*Exercise details*:
For this exercise, write each entry below out precisely and omit the pictures.

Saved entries

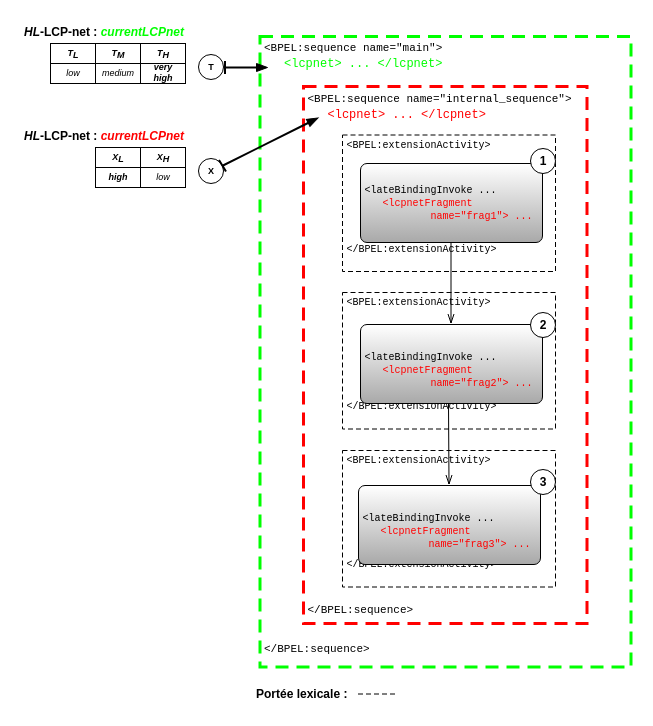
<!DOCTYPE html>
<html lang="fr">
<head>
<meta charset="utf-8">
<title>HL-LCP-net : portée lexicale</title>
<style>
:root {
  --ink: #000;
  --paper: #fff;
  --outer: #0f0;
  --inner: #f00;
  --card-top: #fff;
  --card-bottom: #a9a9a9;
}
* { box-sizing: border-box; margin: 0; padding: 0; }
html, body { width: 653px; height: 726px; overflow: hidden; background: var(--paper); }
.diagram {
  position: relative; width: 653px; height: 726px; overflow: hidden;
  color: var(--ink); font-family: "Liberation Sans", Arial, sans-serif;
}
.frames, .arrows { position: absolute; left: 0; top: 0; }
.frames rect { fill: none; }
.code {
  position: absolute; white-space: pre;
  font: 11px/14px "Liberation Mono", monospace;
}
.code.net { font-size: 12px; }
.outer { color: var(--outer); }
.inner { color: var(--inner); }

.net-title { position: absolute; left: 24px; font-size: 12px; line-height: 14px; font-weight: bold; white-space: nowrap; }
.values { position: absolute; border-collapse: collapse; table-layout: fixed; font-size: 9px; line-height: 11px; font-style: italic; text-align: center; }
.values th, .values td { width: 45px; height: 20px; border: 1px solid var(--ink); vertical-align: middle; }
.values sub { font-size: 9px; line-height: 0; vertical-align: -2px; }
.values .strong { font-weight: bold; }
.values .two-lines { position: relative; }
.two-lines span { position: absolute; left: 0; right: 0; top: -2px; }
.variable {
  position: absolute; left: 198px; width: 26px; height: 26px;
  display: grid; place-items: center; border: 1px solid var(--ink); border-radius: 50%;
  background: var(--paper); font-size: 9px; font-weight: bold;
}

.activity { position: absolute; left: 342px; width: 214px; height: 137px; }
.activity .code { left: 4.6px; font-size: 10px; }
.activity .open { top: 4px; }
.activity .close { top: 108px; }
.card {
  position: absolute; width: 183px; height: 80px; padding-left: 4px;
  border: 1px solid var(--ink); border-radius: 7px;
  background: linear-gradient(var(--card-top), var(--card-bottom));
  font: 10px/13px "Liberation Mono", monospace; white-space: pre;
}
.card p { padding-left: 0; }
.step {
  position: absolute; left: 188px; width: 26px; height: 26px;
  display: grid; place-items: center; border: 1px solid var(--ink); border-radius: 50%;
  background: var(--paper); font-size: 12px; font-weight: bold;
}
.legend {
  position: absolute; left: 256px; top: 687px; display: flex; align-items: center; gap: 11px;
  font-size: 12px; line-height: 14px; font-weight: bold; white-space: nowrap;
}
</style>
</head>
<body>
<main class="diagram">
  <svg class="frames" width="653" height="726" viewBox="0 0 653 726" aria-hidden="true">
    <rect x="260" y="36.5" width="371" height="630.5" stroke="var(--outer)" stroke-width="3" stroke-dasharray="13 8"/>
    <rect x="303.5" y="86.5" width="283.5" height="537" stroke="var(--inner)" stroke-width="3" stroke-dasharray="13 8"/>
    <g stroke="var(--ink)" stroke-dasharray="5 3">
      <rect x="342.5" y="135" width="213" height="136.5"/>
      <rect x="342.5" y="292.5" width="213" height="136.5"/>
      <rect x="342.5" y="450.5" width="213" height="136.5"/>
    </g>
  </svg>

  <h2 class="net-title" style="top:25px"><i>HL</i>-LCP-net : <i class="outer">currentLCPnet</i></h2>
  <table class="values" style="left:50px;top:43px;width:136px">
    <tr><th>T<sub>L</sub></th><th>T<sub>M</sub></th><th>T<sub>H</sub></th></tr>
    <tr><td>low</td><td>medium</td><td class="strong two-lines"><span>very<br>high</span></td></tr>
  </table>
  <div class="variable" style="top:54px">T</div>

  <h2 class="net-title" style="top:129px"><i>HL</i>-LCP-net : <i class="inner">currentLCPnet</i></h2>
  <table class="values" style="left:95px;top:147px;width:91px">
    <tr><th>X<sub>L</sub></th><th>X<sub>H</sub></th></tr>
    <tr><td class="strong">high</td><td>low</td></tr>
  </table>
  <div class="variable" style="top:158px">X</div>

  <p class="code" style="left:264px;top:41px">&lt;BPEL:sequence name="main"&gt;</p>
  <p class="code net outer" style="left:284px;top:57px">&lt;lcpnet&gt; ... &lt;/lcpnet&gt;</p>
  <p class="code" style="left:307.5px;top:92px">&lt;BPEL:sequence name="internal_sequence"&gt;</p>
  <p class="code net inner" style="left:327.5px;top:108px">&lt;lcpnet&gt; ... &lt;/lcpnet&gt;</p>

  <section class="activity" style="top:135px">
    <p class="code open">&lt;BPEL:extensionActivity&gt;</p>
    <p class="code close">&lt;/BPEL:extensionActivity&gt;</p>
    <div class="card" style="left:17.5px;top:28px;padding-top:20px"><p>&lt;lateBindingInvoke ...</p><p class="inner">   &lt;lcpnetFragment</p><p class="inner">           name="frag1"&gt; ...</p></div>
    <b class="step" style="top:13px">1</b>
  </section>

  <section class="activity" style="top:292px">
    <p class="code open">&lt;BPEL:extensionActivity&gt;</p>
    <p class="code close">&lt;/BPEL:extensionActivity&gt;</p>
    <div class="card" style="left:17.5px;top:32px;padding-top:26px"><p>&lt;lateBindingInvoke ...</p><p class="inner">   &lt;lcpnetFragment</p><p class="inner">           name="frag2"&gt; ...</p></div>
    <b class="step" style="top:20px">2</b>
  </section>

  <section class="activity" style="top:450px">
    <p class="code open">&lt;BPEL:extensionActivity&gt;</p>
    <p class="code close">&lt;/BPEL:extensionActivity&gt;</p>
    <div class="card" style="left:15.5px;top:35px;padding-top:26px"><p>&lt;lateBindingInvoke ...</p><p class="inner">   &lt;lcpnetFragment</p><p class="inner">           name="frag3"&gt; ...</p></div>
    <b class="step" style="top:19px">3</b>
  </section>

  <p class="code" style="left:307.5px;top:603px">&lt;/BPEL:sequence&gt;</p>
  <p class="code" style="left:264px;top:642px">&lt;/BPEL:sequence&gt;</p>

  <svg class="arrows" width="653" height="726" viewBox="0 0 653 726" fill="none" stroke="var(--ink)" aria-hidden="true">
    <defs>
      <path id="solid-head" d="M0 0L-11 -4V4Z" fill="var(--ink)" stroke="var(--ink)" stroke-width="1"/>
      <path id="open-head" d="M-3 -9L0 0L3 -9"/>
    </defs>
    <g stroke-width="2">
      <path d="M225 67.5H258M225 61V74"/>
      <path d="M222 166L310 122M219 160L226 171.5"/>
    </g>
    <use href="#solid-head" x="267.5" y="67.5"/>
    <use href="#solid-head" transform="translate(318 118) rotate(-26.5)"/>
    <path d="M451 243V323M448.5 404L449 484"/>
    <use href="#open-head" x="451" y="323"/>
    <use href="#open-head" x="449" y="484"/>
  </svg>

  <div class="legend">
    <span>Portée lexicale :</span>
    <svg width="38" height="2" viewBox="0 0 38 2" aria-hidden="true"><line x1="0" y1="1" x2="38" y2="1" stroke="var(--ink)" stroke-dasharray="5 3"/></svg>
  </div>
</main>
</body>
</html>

*Your solution*:
<!DOCTYPE html>
<html lang="fr">
<head>
<meta charset="utf-8">
<title>HL-LCP-net : portée lexicale</title>
<style>
:root {
  --ink: #000;
  --paper: #fff;
  --outer: #0f0;
  --inner: #f00;
  --card-top: #fff;
  --card-bottom: #a9a9a9;
}
* { box-sizing: border-box; margin: 0; padding: 0; }
html, body { width: 653px; height: 726px; overflow: hidden; background: var(--paper); }
.diagram {
  position: relative; width: 653px; height: 726px; overflow: hidden;
  color: var(--ink); font-family: "Liberation Sans", Arial, sans-serif;
}
.frames, .arrows { position: absolute; left: 0; top: 0; }
.frames rect { fill: none; }
.code {
  position: absolute; white-space: pre;
  font: 11px/14px "Liberation Mono", monospace;
}
.code.net { font-size: 12px; }
.outer { color: var(--outer); }
.inner { color: var(--inner); }

.net-title { position: absolute; left: 24px; font-size: 12px; line-height: 14px; font-weight: bold; white-space: nowrap; }
.values { position: absolute; border-collapse: collapse; table-layout: fixed; font-size: 9px; line-height: 11px; font-style: italic; text-align: center; }
.values th, .values td { width: 45px; height: 20px; border: 1px solid var(--ink); vertical-align: middle; }
.values sub { font-size: 9px; line-height: 0; vertical-align: -2px; }
.values .strong { font-weight: bold; }
.values .two-lines { position: relative; }
.two-lines span { position: absolute; left: 0; right: 0; top: -2px; }
.variable {
  position: absolute; left: 198px; width: 26px; height: 26px;
  display: grid; place-items: center; border: 1px solid var(--ink); border-radius: 50%;
  background: var(--paper); font-size: 9px; font-weight: bold;
}

.activity { position: absolute; left: 342px; width: 214px; height: 137px; }
.activity .code { left: 4.6px; font-size: 10px; }
.activity .open { top: 4px; }
.activity .close { top: 108px; }
.card {
  position: absolute; width: 183px; height: 80px; padding-left: 4px;
  border: 1px solid var(--ink); border-radius: 7px;
  background: linear-gradient(var(--card-top), var(--card-bottom));
  font: 10px/13px "Liberation Mono", monospace; white-space: pre;
}
.card p { padding-left: 0; }
.step {
  position: absolute; left: 188px; width: 26px; height: 26px;
  display: grid; place-items: center; border: 1px solid var(--ink); border-radius: 50%;
  background: var(--paper); font-size: 12px; font-weight: bold;
}
.legend {
  position: absolute; left: 256px; top: 687px; display: flex; align-items: center; gap: 11px;
  font-size: 12px; line-height: 14px; font-weight: bold; white-space: nowrap;
}
</style>
</head>
<body>
<main class="diagram">
  <svg class="frames" width="653" height="726" viewBox="0 0 653 726" aria-hidden="true">
    <rect x="260" y="36.5" width="371" height="630.5" stroke="var(--outer)" stroke-width="3" stroke-dasharray="13 8"/>
    <rect x="303.5" y="86.5" width="283.5" height="537" stroke="var(--inner)" stroke-width="3" stroke-dasharray="13 8"/>
    <g stroke="var(--ink)" stroke-dasharray="5 3">
      <rect x="342.5" y="135" width="213" height="136.5"/>
      <rect x="342.5" y="292.5" width="213" height="136.5"/>
      <rect x="342.5" y="450.5" width="213" height="136.5"/>
    </g>
  </svg>

  <h2 class="net-title" style="top:25px"><i>HL</i>-LCP-net : <i class="outer">currentLCPnet</i></h2>
  <table class="values" style="left:50px;top:43px;width:136px">
    <tr><th>T<sub>L</sub></th><th>T<sub>M</sub></th><th>T<sub>H</sub></th></tr>
    <tr><td>low</td><td>medium</td><td class="strong two-lines"><span>very<br>high</span></td></tr>
  </table>
  <div class="variable" style="top:54px">T</div>

  <h2 class="net-title" style="top:129px"><i>HL</i>-LCP-net : <i class="inner">currentLCPnet</i></h2>
  <table class="values" style="left:95px;top:147px;width:91px">
    <tr><th>X<sub>L</sub></th><th>X<sub>H</sub></th></tr>
    <tr><td class="strong">high</td><td>low</td></tr>
  </table>
  <div class="variable" style="top:158px">X</div>

  <p class="code" style="left:264px;top:41px">&lt;BPEL:sequence name="main"&gt;</p>
  <p class="code net outer" style="left:284px;top:57px">&lt;lcpnet&gt; ... &lt;/lcpnet&gt;</p>
  <p class="code" style="left:307.5px;top:92px">&lt;BPEL:sequence name="internal_sequence"&gt;</p>
  <p class="code net inner" style="left:327.5px;top:108px">&lt;lcpnet&gt; ... &lt;/lcpnet&gt;</p>

  <section class="activity" style="top:135px">
    <p class="code open">&lt;BPEL:extensionActivity&gt;</p>
    <p class="code close">&lt;/BPEL:extensionActivity&gt;</p>
    <div class="card" style="left:17.5px;top:28px;padding-top:20px"><p>&lt;lateBindingInvoke ...</p><p class="inner">   &lt;lcpnetFragment</p><p class="inner">           name="frag1"&gt; ...</p></div>
    <b class="step" style="top:13px">1</b>
  </section>

  <section class="activity" style="top:292px">
    <p class="code open">&lt;BPEL:extensionActivity&gt;</p>
    <p class="code close">&lt;/BPEL:extensionActivity&gt;</p>
    <div class="card" style="left:17.5px;top:32px;padding-top:26px"><p>&lt;lateBindingInvoke ...</p><p class="inner">   &lt;lcpnetFragment</p><p class="inner">           name="frag2"&gt; ...</p></div>
    <b class="step" style="top:20px">2</b>
  </section>

  <section class="activity" style="top:450px">
    <p class="code open">&lt;BPEL:extensionActivity&gt;</p>
    <p class="code close">&lt;/BPEL:extensionActivity&gt;</p>
    <div class="card" style="left:15.5px;top:35px;padding-top:26px"><p>&lt;lateBindingInvoke ...</p><p class="inner">   &lt;lcpnetFragment</p><p class="inner">           name="frag3"&gt; ...</p></div>
    <b class="step" style="top:19px">3</b>
  </section>

  <p class="code" style="left:307.5px;top:603px">&lt;/BPEL:sequence&gt;</p>
  <p class="code" style="left:264px;top:642px">&lt;/BPEL:sequence&gt;</p>

  <svg class="arrows" width="653" height="726" viewBox="0 0 653 726" fill="none" stroke="var(--ink)" aria-hidden="true">
    <defs>
      <path id="solid-head" d="M0 0L-11 -4V4Z" fill="var(--ink)" stroke="var(--ink)" stroke-width="1"/>
      <path id="open-head" d="M-3 -9L0 0L3 -9"/>
    </defs>
    <g stroke-width="2">
      <path d="M225 67.5H258M225 61V74"/>
      <path d="M222 166L310 122M219 160L226 171.5"/>
    </g>
    <use href="#solid-head" x="267.5" y="67.5"/>
    <use href="#solid-head" transform="translate(318 118) rotate(-26.5)"/>
    <path d="M451 243V323M448.5 404L449 484"/>
    <use href="#open-head" x="451" y="323"/>
    <use href="#open-head" x="449" y="484"/>
  </svg>

  <div class="legend">
    <span>Portée lexicale :</span>
    <svg width="38" height="2" viewBox="0 0 38 2" aria-hidden="true"><line x1="0" y1="1" x2="38" y2="1" stroke="var(--ink)" stroke-dasharray="5 3"/></svg>
  </div>
</main>
</body>
</html>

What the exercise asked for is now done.